Repeat the data exactly, leaving out any image.

Items listed in a dataset
***

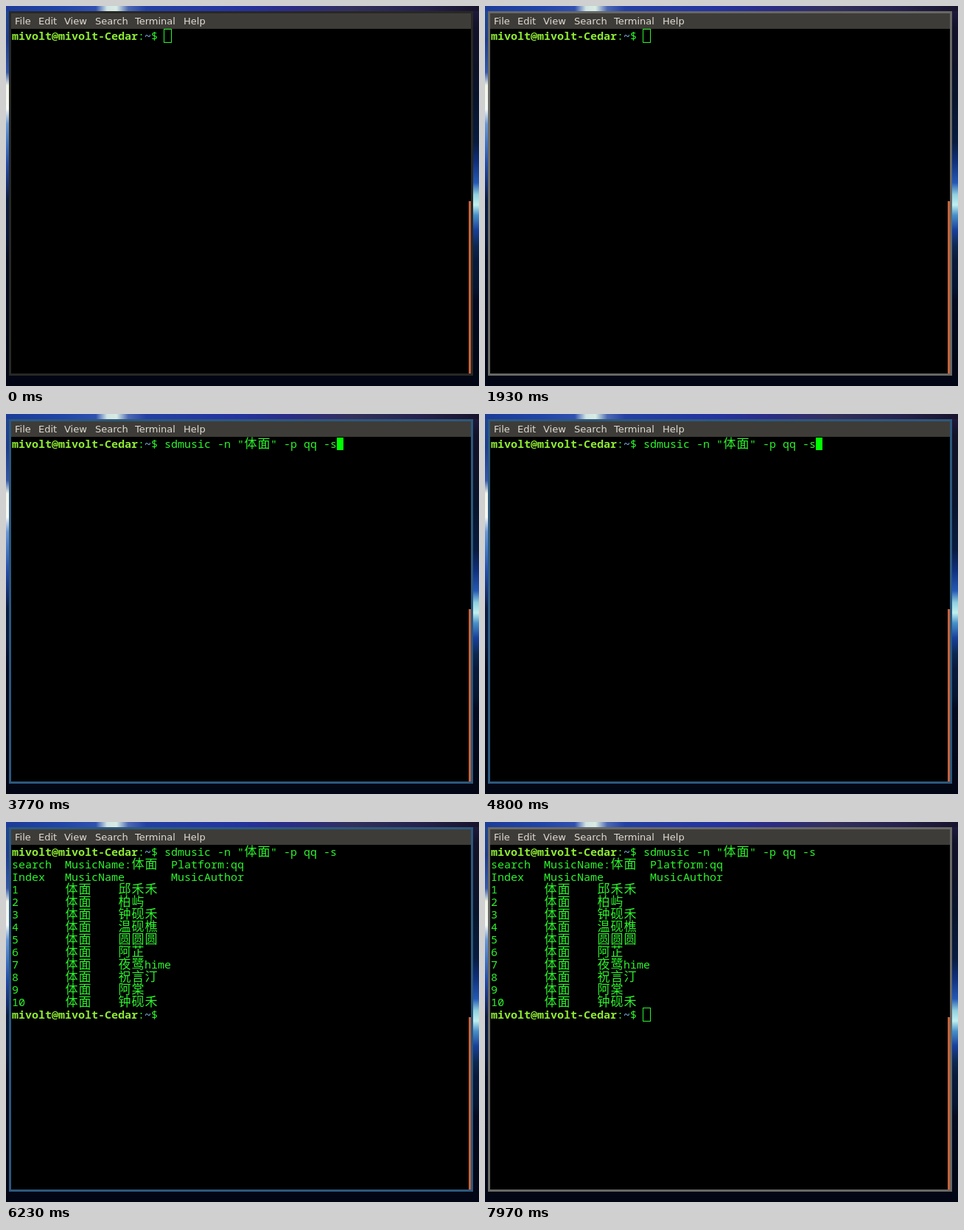
These frames come from a looping animation (642 by 516 pixels, 8000 ms). An HTML page with a canvas:

```html
<!DOCTYPE html>
<html lang="zh-CN">
<head>
<meta charset="utf-8">
<title>Terminal</title>
<style>
html, body { margin: 0; width: 100%; height: 100%; overflow: hidden; background: #000; }
canvas { display: block; width: 642px; height: 516px; }
</style>
</head>
<body>
<canvas id="stage" width="642" height="516"></canvas>
<script>
const ctx = document.getElementById('stage').getContext('2d');
const LOOP = 8000, CELL = 9, ROW = 17, LEFT = 8, TOP = 32;
const MONO = '15px "Noto Sans Mono", "DejaVu Sans Mono", monospace';
const WIDE = '17px "Noto Sans CJK SC", "Noto Sans CJK JP", "Noto Sans CJK", sans-serif';
const MENU = '13px "DejaVu Sans", sans-serif';
const GREEN = '#2cf42c', LIME = '#8eea34';

// Event times in ms
const SHOWN = 250, FOCUS = 2100, RECALL = 3500, ENTER = 5100,
      SEARCH = 5250, RESULT = 5600, BLUR = 7750, BLINK = 600;

const USER = 'mivolt', HOST = 'mivolt-Cedar';
const PROMPT = USER + '@' + HOST;
const PROMPT_COLS = PROMPT.length + 4;
const SONG = '体面';
const COMMAND = `sdmusic -n "${SONG}" -p qq -s`;
const AUTHORS = ['邱禾禾', '柏屿', '钟砚禾', '温砚樵', '圆圆圆', '阿芷',
                 '夜鹭hime', '祝言汀', '阿棠', '钟砚禾'];

const isWide = ch => ch > '\u2e7f';
const columns = s => [...s].reduce((n, ch) => n + (isWide(ch) ? 2 : 1), 0);

function box(x, y, w, h, color) {
  ctx.fillStyle = color;
  ctx.fillRect(x, y, w, h);
}

// Draws text on the terminal's character grid
function put(col, row, text, color = GREEN, bold = false) {
  ctx.fillStyle = color;
  for (const ch of text) {
    const wide = isWide(ch);
    const x = LEFT + col * CELL, y = TOP + row * ROW + 14;
    ctx.font = wide ? WIDE : (bold ? 'bold ' : '') + MONO;
    ctx.fillText(ch, wide ? x + 0.5 : x, y);
    col += wide ? 2 : 1;
  }
}

function prompt(row) {
  const n = PROMPT.length;
  put(0, row, PROMPT, LIME, true);
  put(n, row, ':');
  put(n + 1, row, '~', '#729fcf', true);
  put(n + 2, row, '$');
}

function gradient(x, y, w, h, vertical, stops) {
  const g = vertical ? ctx.createLinearGradient(0, y, 0, y + h)
                     : ctx.createLinearGradient(x, 0, x + w, 0);
  const size = vertical ? h : w;
  for (const [at, color] of stops) g.addColorStop(at / size, color);
  box(x, y, w, h, g);
}

function wallpaper() {
  box(0, 0, 642, 516, '#020614');
  gradient(0, 0, 4, 516, true, [
    [0, '#204890'], [45, '#1c3c8c'], [90, '#3458a8'], [108, '#f0f4e8'], [140, '#f4f8f4'],
    [160, '#6c98d4'], [185, '#4478c4'], [215, '#244ca8'], [248, '#142c68'],
    [264, '#0a1c40'], [310, '#08183a'], [346, '#040a20'], [516, '#020614']
  ]);
  gradient(634, 0, 8, 516, true, [
    [0, '#201c40'], [30, '#12122a'], [80, '#0e1228'], [125, '#08142c'], [185, '#081c40'],
    [212, '#10307c'], [240, '#2458b4'], [256, '#90d0e0'], [270, '#c0f0f0'],
    [284, '#4890c8'], [304, '#18409c'], [326, '#0c2850'], [345, '#081a3c'],
    [384, '#061430'], [400, '#040a20'], [516, '#020614']
  ]);
  gradient(0, 0, 642, 7, false, [
    [0, '#1c3c98'], [75, '#2044a8'], [122, '#3050b0'], [137, '#d0e4e4'], [150, '#d8ece4'],
    [166, '#4c68b4'], [190, '#2440a4'], [310, '#2434a0'], [390, '#2c2c84'],
    [470, '#34305c'], [550, '#282450'], [642, '#18142c']
  ]);
}

function frame(t) {
  const border = t < SHOWN ? '#282824'
    : t >= FOCUS && t < BLUR ? '#2c587c' : '#686864';
  box(4, 7, 630, 495, border);
  box(7, 10, 624, 489, '#000');
  box(7, 10, 624, 21, '#3e3c38');
  box(628, 265, 3, 234, '#c4623c');
  ctx.font = MENU;
  ctx.fillStyle = '#dfdbd2';
  const items = [['File', 12], ['Edit', 44], ['View', 79],
                 ['Search', 121], ['Terminal', 175], ['Help', 241]];
  for (const [label, x] of items) ctx.fillText(label, x, 25);
}

function results() {
  put(0, 2, 'Index');
  put(8, 2, 'MusicName');
  put(24, 2, 'MusicAuthor');
  AUTHORS.forEach((name, i) => {
    put(0, i + 3, String(i + 1));
    put(8, i + 3, SONG);
    put(16, i + 3, name);
  });
  prompt(13);
}

function cursor(t) {
  let col = PROMPT_COLS, row = 0;
  if (t >= RESULT) row = 13;
  else if (t >= ENTER) [col, row] = [0, t < SEARCH ? 1 : 2];
  else if (t >= RECALL) col += columns(COMMAND);
  const x = LEFT + col * CELL, y = TOP + row * ROW;
  if (t < FOCUS || t >= BLUR) {
    ctx.strokeStyle = GREEN;
    ctx.lineWidth = 1;
    ctx.strokeRect(x - 0.5, y - 0.5, 10, 18);
    return;
  }
  // Each key press restarts the blink
  const since = t - (t >= ENTER ? ENTER : t >= RECALL ? RECALL : FOCUS);
  if (since % (2 * BLINK) < BLINK) box(x, y, CELL, ROW, '#00ff00');
}

function draw(t) {
  wallpaper();
  frame(t);
  prompt(0);
  if (t >= RECALL) put(PROMPT_COLS, 0, COMMAND);
  if (t >= SEARCH) {
    put(0, 1, 'search');
    put(8, 1, 'MusicName:' + SONG);
    put(24, 1, 'Platform:qq');
  }
  if (t >= RESULT) results();
  cursor(t);
}

const start = performance.now();
function tick() {
  draw((performance.now() - start) % LOOP);
  requestAnimationFrame(tick);
}
tick();
</script>
</body>
</html>
```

***

** SOLUTION FOR THIS TASK **
These frames come from a looping animation (642 by 516 pixels, 8000 ms). An HTML page with a canvas:

```html
<!DOCTYPE html>
<html lang="zh-CN">
<head>
<meta charset="utf-8">
<title>Terminal</title>
<style>
html, body { margin: 0; width: 100%; height: 100%; overflow: hidden; background: #000; }
canvas { display: block; width: 642px; height: 516px; }
</style>
</head>
<body>
<canvas id="stage" width="642" height="516"></canvas>
<script>
const ctx = document.getElementById('stage').getContext('2d');
const LOOP = 8000, CELL = 9, ROW = 17, LEFT = 8, TOP = 32;
const MONO = '15px "Noto Sans Mono", "DejaVu Sans Mono", monospace';
const WIDE = '17px "Noto Sans CJK SC", "Noto Sans CJK JP", "Noto Sans CJK", sans-serif';
const MENU = '13px "DejaVu Sans", sans-serif';
const GREEN = '#2cf42c', LIME = '#8eea34';

// Event times in ms
const SHOWN = 250, FOCUS = 2100, RECALL = 3500, ENTER = 5100,
      SEARCH = 5250, RESULT = 5600, BLUR = 7750, BLINK = 600;

const USER = 'mivolt', HOST = 'mivolt-Cedar';
const PROMPT = USER + '@' + HOST;
const PROMPT_COLS = PROMPT.length + 4;
const SONG = '体面';
const COMMAND = `sdmusic -n "${SONG}" -p qq -s`;
const AUTHORS = ['邱禾禾', '柏屿', '钟砚禾', '温砚樵', '圆圆圆', '阿芷',
                 '夜鹭hime', '祝言汀', '阿棠', '钟砚禾'];

const isWide = ch => ch > '\u2e7f';
const columns = s => [...s].reduce((n, ch) => n + (isWide(ch) ? 2 : 1), 0);

function box(x, y, w, h, color) {
  ctx.fillStyle = color;
  ctx.fillRect(x, y, w, h);
}

// Draws text on the terminal's character grid
function put(col, row, text, color = GREEN, bold = false) {
  ctx.fillStyle = color;
  for (const ch of text) {
    const wide = isWide(ch);
    const x = LEFT + col * CELL, y = TOP + row * ROW + 14;
    ctx.font = wide ? WIDE : (bold ? 'bold ' : '') + MONO;
    ctx.fillText(ch, wide ? x + 0.5 : x, y);
    col += wide ? 2 : 1;
  }
}

function prompt(row) {
  const n = PROMPT.length;
  put(0, row, PROMPT, LIME, true);
  put(n, row, ':');
  put(n + 1, row, '~', '#729fcf', true);
  put(n + 2, row, '$');
}

function gradient(x, y, w, h, vertical, stops) {
  const g = vertical ? ctx.createLinearGradient(0, y, 0, y + h)
                     : ctx.createLinearGradient(x, 0, x + w, 0);
  const size = vertical ? h : w;
  for (const [at, color] of stops) g.addColorStop(at / size, color);
  box(x, y, w, h, g);
}

function wallpaper() {
  box(0, 0, 642, 516, '#020614');
  gradient(0, 0, 4, 516, true, [
    [0, '#204890'], [45, '#1c3c8c'], [90, '#3458a8'], [108, '#f0f4e8'], [140, '#f4f8f4'],
    [160, '#6c98d4'], [185, '#4478c4'], [215, '#244ca8'], [248, '#142c68'],
    [264, '#0a1c40'], [310, '#08183a'], [346, '#040a20'], [516, '#020614']
  ]);
  gradient(634, 0, 8, 516, true, [
    [0, '#201c40'], [30, '#12122a'], [80, '#0e1228'], [125, '#08142c'], [185, '#081c40'],
    [212, '#10307c'], [240, '#2458b4'], [256, '#90d0e0'], [270, '#c0f0f0'],
    [284, '#4890c8'], [304, '#18409c'], [326, '#0c2850'], [345, '#081a3c'],
    [384, '#061430'], [400, '#040a20'], [516, '#020614']
  ]);
  gradient(0, 0, 642, 7, false, [
    [0, '#1c3c98'], [75, '#2044a8'], [122, '#3050b0'], [137, '#d0e4e4'], [150, '#d8ece4'],
    [166, '#4c68b4'], [190, '#2440a4'], [310, '#2434a0'], [390, '#2c2c84'],
    [470, '#34305c'], [550, '#282450'], [642, '#18142c']
  ]);
}

function frame(t) {
  const border = t < SHOWN ? '#282824'
    : t >= FOCUS && t < BLUR ? '#2c587c' : '#686864';
  box(4, 7, 630, 495, border);
  box(7, 10, 624, 489, '#000');
  box(7, 10, 624, 21, '#3e3c38');
  box(628, 265, 3, 234, '#c4623c');
  ctx.font = MENU;
  ctx.fillStyle = '#dfdbd2';
  const items = [['File', 12], ['Edit', 44], ['View', 79],
                 ['Search', 121], ['Terminal', 175], ['Help', 241]];
  for (const [label, x] of items) ctx.fillText(label, x, 25);
}

function results() {
  put(0, 2, 'Index');
  put(8, 2, 'MusicName');
  put(24, 2, 'MusicAuthor');
  AUTHORS.forEach((name, i) => {
    put(0, i + 3, String(i + 1));
    put(8, i + 3, SONG);
    put(16, i + 3, name);
  });
  prompt(13);
}

function cursor(t) {
  let col = PROMPT_COLS, row = 0;
  if (t >= RESULT) row = 13;
  else if (t >= ENTER) [col, row] = [0, t < SEARCH ? 1 : 2];
  else if (t >= RECALL) col += columns(COMMAND);
  const x = LEFT + col * CELL, y = TOP + row * ROW;
  if (t < FOCUS || t >= BLUR) {
    ctx.strokeStyle = GREEN;
    ctx.lineWidth = 1;
    ctx.strokeRect(x - 0.5, y - 0.5, 10, 18);
    return;
  }
  // Each key press restarts the blink
  const since = t - (t >= ENTER ? ENTER : t >= RECALL ? RECALL : FOCUS);
  if (since % (2 * BLINK) < BLINK) box(x, y, CELL, ROW, '#00ff00');
}

function draw(t) {
  wallpaper();
  frame(t);
  prompt(0);
  if (t >= RECALL) put(PROMPT_COLS, 0, COMMAND);
  if (t >= SEARCH) {
    put(0, 1, 'search');
    put(8, 1, 'MusicName:' + SONG);
    put(24, 1, 'Platform:qq');
  }
  if (t >= RESULT) results();
  cursor(t);
}

const start = performance.now();
function tick() {
  draw((performance.now() - start) % LOOP);
  requestAnimationFrame(tick);
}
tick();
</script>
</body>
</html>
```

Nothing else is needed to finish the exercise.